I’ll see if I can convince the chickens to eat it tomorrow after I dice it up.

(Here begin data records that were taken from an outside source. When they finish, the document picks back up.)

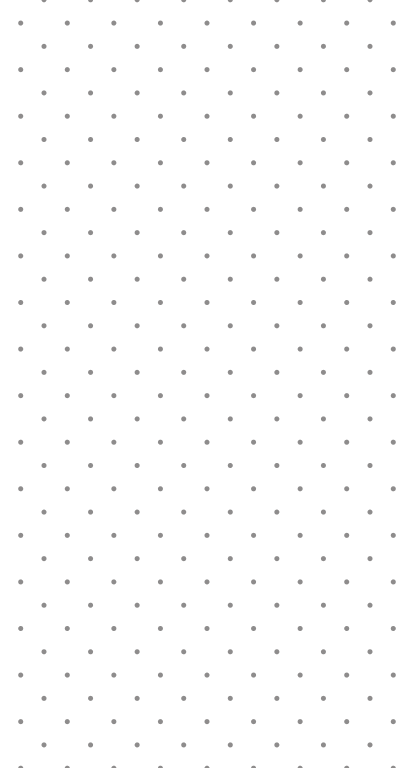
This pattern is drawn by a Shadertoy shader. Its source:

```glsl
// Small grey dots in a staggered grid on plain white.

const float PITCH = 0.06064;       // dot spacing, in canvas heights
const float DOT_RADIUS = 0.00325;  // in canvas heights
const vec3 PAPER = vec3(1.0);
const vec3 DOT_COLOR = vec3(0.555, 0.55, 0.55);

// Distance to the nearest point of a square lattice through the origin.
float latticeDistance(vec2 p) {
    return length(p - PITCH * round(p / PITCH));
}

void mainImage(out vec4 fragColor, in vec2 fragCoord) {
    float pixel = 1.0 / iResolution.y;
    vec2 p = (fragCoord - 0.5 * iResolution.xy) * pixel;

    // Two interleaved lattices, balanced about the canvas centre.
    float centredRows = latticeDistance(p + vec2(0.0, 0.25 * PITCH));
    float shiftedRows = latticeDistance(p - vec2(0.5, 0.25) * PITCH);
    float dist = min(centredRows, shiftedRows) - DOT_RADIUS;

    // One-pixel edge smoothing.
    float coverage = clamp(0.5 - dist / pixel, 0.0, 1.0);
    fragColor = vec4(mix(PAPER, DOT_COLOR, coverage), 1.0);
}
```
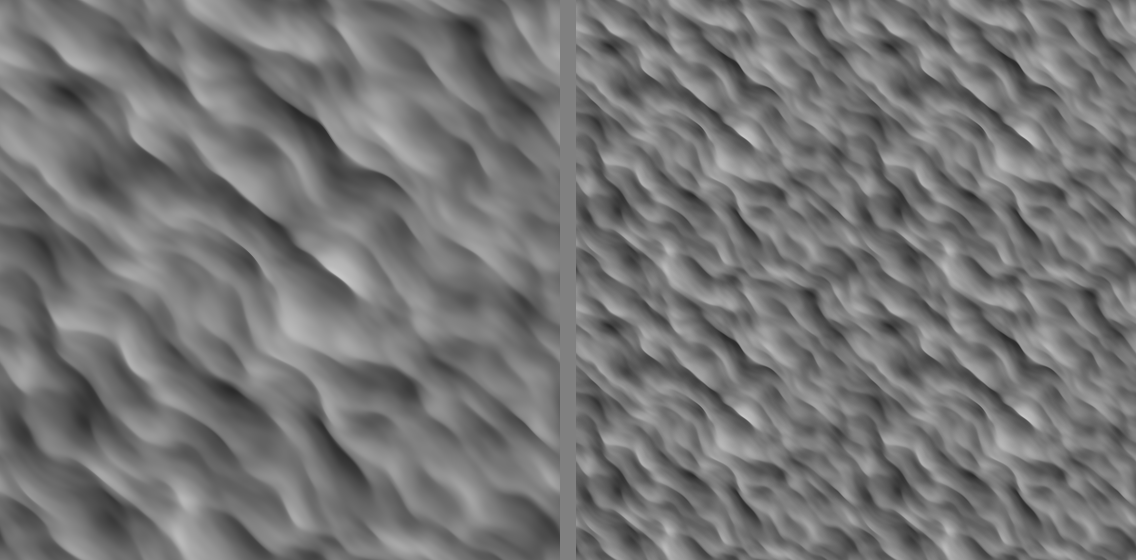
Left, the tile; right, the same tile 2 across and 2 down.
A Shadertoy shader for this texture:

```glsl
// Grey wind-blown sand: soft diagonal dunes with steepened lee edges, tiling seamlessly.

const float MEAN_GREY = 0.455;
const float GREY_SPREAD = 0.102;
const vec2 WIND = vec2(0.74, 0.67);   // across the dunes, toward the upper right
const float STEEPNESS = 0.0085;       // how far tones slide along the wind
const float UNIT_SPREAD = 4.65;       // scales gradient noise to unit deviation

// Random unit gradient of an integer cell.
vec2 cellGradient(vec2 cell, float seed) {
    uvec2 h = uvec2(ivec2(cell) + 512 + int(seed) * 1031);
    h = h * 1664525u + 1013904223u;
    h.x += h.y * 1664525u;
    h.y += h.x * 1664525u;
    h ^= h >> 16u;
    h.x += h.y * 1664525u;
    h ^= h >> 16u;
    float angle = 6.28318 * float(h.x & 65535u) / 65536.0;
    return vec2(cos(angle), sin(angle));
}

// Maps a cell to its twin inside the unit tile, so the noise wraps.
vec2 wrapCell(vec2 cell, mat2 grid, mat2 gridInverse) {
    return floor(grid * fract(gridInverse * cell + 1e-4) + 0.5);
}

// Gradient noise on a slanted grid; both axes are whole-number vectors.
float slantedNoise(vec2 uv, vec2 across, vec2 along, float seed) {
    mat2 grid = mat2(across.x, along.x, across.y, along.y);
    mat2 gridInverse = inverse(grid);
    vec2 p = grid * uv;
    vec2 base = floor(p);
    vec2 f = p - base;
    vec2 fade = f * f * f * (f * (f * 6.0 - 15.0) + 10.0);
    float sum = 0.0;
    for (int i = 0; i < 4; i++) {
        vec2 corner = vec2(i & 1, i >> 1);
        vec2 weight = mix(1.0 - fade, fade, corner);
        vec2 g = cellGradient(wrapCell(base + corner, grid, gridInverse), seed);
        sum += weight.x * weight.y * dot(g, f - corner);
    }
    return sum * UNIT_SPREAD;
}

// Slow meander that makes the dune crests wavy.
vec2 meander(vec2 uv, float amount) {
    vec2 right = vec2(7.0, 0.0), up = vec2(0.0, 7.0);
    return amount * vec2(slantedNoise(uv, right, up, 1.0),
                         slantedNoise(uv, right, up, 2.0));
}

// Broad swells, main dunes and small ripples.
float duneTone(vec2 uv) {
    return 0.42 * slantedNoise(uv, vec2(6.0, 7.0), vec2(3.0, -3.0), 3.0)
         + 0.82 * slantedNoise(uv, vec2(12.0, 13.0), vec2(5.0, -5.0), 4.0)
         + 0.27 * slantedNoise(uv, vec2(22.0, 25.0), vec2(10.0, -9.0), 5.0);
}

// Slides dark tones downwind and bright ones upwind, sharpening one flank.
float steepenedTone(vec2 uv, vec2 wind, float steepness) {
    float tone = 0.0;
    for (int i = 0; i < 7; i++) {
        tone = mix(tone, duneTone(uv + wind * steepness * tone), 0.7);
    }
    return tone;
}

void mainImage(out vec4 fragColor, in vec2 fragCoord) {
    vec2 uv = fragCoord / iResolution.xy;
    vec2 bent = uv + meander(uv, 0.007);

    float tone = steepenedTone(bent, WIND, STEEPNESS);

    // Faint fine streaks along the slopes
    tone += 0.08 * slantedNoise(bent, vec2(38.0, 41.0), vec2(16.0, -15.0), 6.0);

    float grey = MEAN_GREY + GREY_SPREAD * tone;
    fragColor = vec4(vec3(clamp(grey, 0.0, 1.0)), 1.0);
}
```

The jungle should be a little calmer in a couple of days.  My corn is due.  I’ve checked the ears.  They’re awful.  It looks like a total loss which is very frustrating, but… I will enjoy ripping them out of the ground. Mwahahahaha!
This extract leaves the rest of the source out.